Stored entries

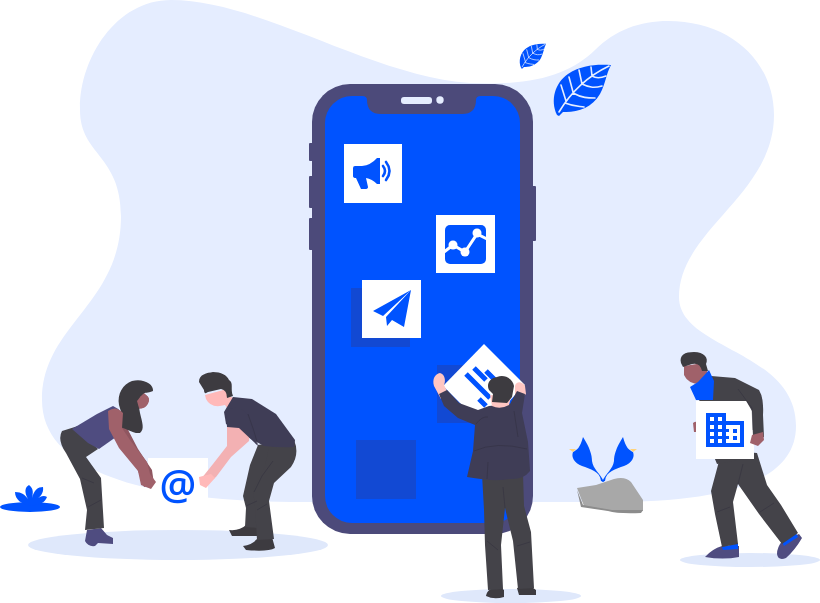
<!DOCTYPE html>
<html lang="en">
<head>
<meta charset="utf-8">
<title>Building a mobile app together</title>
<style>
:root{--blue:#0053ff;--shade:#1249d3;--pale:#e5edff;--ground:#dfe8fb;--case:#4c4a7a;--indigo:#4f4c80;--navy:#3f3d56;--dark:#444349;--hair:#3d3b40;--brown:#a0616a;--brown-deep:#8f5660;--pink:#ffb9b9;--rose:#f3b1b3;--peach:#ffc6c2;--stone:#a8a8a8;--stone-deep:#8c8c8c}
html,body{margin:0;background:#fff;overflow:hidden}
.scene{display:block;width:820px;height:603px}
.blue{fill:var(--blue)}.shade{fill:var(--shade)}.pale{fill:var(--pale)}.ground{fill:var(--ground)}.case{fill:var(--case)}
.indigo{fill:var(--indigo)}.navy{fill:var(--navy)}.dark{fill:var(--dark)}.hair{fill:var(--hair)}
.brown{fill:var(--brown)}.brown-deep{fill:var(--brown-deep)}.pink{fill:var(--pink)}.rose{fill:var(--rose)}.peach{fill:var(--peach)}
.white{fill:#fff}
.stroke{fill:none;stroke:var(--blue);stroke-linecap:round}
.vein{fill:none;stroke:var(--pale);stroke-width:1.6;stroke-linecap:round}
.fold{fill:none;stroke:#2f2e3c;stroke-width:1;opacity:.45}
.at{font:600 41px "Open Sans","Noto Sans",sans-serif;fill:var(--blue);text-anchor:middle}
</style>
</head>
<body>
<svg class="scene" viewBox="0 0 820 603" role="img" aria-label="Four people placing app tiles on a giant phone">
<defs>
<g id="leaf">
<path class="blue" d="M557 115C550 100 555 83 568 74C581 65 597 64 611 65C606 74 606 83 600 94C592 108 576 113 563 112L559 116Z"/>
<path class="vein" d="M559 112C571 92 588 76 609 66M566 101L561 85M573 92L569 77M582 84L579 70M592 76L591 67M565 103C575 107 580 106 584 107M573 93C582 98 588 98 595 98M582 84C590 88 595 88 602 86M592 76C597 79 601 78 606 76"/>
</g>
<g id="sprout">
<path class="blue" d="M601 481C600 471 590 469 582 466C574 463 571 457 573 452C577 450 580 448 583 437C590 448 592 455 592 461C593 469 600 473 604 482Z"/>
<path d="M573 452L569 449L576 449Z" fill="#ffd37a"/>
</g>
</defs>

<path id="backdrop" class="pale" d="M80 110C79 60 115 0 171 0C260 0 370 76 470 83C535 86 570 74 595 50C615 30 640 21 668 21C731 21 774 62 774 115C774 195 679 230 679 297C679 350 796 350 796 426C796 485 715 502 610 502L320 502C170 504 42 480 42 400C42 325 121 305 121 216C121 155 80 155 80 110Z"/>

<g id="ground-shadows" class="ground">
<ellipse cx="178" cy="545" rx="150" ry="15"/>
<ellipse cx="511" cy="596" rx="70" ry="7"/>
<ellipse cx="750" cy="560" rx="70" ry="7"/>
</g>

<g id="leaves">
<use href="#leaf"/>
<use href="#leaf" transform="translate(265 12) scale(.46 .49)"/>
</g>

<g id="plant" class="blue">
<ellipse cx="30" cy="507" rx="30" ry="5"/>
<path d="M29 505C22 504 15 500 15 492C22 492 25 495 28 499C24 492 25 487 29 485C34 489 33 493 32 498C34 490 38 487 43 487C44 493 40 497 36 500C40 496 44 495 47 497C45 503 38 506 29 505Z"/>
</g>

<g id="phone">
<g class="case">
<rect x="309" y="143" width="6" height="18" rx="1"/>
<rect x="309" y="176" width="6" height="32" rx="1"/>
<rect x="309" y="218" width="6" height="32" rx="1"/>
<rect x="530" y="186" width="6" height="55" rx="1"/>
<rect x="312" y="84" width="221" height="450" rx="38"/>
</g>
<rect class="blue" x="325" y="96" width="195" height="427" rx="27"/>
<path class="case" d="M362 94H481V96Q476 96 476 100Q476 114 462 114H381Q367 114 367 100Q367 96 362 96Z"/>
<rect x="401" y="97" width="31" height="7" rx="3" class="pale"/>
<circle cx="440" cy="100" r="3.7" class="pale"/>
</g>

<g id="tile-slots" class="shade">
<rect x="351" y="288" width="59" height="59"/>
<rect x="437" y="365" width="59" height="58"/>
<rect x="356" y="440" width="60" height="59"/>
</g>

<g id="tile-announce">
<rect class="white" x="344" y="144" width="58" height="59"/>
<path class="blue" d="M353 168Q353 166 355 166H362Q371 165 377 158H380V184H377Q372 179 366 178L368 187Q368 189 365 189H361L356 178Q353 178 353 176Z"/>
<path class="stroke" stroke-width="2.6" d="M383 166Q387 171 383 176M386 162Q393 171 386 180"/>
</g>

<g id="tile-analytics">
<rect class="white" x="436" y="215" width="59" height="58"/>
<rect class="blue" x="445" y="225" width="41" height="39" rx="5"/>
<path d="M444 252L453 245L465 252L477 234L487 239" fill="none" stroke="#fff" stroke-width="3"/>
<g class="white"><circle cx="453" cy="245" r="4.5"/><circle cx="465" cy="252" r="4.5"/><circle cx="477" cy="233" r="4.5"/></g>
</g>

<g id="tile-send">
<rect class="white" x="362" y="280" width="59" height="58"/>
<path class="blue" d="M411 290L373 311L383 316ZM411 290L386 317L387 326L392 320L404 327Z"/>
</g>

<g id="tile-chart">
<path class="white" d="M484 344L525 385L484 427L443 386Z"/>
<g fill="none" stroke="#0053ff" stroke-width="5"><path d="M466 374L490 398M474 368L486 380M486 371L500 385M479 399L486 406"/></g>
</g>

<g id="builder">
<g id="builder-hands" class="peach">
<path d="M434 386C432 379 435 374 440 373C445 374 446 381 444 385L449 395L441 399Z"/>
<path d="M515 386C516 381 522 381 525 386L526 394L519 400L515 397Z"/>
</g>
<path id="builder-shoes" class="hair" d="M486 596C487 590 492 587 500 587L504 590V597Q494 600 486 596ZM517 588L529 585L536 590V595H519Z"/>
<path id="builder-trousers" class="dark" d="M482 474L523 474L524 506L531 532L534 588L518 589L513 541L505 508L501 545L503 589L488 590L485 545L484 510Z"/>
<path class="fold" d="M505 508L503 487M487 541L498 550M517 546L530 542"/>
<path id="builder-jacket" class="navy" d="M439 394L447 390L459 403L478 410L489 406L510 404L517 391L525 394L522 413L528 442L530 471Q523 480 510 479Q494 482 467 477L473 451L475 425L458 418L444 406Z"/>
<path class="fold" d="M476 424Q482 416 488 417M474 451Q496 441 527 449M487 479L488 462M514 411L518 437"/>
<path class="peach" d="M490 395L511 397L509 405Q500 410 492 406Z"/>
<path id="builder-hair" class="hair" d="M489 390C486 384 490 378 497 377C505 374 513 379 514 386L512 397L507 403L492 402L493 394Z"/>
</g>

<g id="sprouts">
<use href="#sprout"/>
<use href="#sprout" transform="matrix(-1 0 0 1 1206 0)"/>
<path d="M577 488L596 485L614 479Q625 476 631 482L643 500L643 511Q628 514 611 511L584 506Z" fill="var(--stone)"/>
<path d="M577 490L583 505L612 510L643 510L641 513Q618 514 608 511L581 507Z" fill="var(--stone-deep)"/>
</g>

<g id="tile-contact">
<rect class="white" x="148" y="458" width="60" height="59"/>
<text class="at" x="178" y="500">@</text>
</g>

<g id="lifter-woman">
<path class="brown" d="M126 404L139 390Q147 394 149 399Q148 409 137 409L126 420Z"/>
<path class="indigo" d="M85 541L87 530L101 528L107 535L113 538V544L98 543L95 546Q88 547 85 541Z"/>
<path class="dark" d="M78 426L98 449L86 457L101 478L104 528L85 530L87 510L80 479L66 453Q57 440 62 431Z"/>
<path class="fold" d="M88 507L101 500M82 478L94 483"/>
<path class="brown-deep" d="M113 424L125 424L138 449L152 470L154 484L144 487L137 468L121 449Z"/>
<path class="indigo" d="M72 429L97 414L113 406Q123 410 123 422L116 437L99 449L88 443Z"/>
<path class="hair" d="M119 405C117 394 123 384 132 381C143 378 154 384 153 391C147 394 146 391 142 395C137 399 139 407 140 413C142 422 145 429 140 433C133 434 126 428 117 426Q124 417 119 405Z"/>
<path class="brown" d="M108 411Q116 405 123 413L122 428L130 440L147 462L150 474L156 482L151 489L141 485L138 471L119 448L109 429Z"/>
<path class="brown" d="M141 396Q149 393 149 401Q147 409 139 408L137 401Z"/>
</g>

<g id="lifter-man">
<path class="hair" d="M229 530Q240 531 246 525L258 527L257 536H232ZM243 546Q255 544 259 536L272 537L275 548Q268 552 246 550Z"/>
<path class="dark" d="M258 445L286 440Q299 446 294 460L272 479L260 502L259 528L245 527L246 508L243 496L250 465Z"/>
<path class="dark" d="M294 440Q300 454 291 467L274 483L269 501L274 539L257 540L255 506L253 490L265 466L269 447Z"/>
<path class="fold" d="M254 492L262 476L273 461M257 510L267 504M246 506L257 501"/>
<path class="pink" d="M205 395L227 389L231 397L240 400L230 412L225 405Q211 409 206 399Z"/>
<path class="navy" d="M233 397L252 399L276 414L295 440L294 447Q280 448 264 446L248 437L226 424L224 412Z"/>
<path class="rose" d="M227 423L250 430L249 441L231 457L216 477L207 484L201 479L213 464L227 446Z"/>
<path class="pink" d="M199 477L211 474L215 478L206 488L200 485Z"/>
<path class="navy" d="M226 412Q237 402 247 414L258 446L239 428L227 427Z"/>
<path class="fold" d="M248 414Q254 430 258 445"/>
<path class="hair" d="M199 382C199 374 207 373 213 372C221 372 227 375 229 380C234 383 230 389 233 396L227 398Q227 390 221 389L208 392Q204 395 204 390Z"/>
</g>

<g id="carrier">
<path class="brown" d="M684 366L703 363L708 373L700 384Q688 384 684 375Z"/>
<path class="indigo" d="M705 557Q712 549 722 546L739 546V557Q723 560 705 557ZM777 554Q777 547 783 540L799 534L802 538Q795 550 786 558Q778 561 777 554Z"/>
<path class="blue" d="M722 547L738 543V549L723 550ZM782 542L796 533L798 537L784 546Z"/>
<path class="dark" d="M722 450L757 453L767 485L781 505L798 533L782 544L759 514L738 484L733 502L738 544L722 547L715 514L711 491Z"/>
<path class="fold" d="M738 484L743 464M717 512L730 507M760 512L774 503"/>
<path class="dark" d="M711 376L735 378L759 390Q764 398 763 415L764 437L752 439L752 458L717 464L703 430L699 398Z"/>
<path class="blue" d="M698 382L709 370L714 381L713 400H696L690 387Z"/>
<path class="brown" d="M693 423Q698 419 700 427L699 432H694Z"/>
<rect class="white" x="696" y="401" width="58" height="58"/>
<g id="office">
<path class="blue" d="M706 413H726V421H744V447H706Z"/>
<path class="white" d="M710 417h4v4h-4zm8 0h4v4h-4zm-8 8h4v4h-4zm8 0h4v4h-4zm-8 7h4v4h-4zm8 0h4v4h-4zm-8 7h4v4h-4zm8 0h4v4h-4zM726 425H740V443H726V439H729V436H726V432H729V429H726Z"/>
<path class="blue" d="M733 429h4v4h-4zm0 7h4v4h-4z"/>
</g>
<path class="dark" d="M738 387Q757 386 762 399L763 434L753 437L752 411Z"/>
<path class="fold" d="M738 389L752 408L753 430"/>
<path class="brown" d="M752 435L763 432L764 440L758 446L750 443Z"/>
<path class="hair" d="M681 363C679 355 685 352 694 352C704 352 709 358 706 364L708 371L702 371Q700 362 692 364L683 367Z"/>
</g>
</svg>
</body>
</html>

...

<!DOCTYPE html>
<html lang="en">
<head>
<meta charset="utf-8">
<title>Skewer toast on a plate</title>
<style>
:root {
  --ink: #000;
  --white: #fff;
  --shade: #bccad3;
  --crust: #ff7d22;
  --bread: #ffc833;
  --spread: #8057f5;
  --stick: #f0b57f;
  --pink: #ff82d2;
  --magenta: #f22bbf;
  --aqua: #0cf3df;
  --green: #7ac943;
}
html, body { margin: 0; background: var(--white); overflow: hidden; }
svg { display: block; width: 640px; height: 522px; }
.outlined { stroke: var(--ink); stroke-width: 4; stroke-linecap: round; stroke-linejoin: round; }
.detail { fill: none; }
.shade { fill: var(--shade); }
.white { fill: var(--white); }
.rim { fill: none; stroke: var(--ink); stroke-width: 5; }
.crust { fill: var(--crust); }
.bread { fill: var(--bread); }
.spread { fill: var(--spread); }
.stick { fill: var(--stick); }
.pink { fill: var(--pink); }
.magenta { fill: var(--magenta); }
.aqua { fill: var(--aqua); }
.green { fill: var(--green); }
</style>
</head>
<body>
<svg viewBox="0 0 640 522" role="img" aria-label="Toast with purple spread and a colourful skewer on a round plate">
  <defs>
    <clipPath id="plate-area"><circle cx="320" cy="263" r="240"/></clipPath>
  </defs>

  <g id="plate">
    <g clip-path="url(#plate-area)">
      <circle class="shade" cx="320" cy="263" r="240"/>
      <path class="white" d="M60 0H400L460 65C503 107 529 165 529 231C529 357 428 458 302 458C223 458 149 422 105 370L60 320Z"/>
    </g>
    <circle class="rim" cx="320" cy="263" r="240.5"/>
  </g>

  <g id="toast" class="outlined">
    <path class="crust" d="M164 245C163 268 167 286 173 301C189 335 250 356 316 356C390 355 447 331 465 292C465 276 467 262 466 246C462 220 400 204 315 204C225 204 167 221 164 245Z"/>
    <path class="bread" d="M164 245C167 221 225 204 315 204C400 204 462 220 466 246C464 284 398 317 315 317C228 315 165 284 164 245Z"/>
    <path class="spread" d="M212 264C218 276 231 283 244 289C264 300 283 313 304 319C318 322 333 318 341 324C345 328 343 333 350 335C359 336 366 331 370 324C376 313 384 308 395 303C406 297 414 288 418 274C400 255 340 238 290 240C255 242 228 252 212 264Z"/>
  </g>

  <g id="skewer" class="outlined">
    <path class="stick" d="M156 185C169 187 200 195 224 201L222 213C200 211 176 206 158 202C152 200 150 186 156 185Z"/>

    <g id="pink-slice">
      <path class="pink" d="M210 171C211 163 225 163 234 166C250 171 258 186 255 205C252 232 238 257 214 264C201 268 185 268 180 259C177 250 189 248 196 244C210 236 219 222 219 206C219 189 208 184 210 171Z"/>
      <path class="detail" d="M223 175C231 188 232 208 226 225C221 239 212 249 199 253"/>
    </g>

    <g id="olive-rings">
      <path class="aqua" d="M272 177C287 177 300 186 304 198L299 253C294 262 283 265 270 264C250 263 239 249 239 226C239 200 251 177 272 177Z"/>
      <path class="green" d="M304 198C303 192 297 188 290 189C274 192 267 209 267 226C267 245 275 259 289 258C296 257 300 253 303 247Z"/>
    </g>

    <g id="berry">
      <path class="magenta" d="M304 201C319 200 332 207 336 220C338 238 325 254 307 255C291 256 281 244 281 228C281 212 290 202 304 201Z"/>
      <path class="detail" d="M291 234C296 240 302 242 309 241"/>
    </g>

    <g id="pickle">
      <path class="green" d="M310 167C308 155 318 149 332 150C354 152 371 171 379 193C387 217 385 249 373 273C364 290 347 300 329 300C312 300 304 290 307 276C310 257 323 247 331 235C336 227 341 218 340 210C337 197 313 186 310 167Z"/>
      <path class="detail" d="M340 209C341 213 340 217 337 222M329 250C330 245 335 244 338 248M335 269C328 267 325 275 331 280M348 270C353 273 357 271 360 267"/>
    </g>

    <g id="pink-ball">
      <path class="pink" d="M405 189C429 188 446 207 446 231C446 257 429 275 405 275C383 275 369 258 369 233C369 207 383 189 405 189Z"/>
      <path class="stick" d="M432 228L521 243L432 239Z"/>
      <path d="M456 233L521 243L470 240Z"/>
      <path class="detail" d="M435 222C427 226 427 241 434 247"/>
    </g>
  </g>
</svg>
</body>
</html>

#### Description of the task
Where the word "href" appears in a line of the entries above, count that line; give only the number.

#### Result
4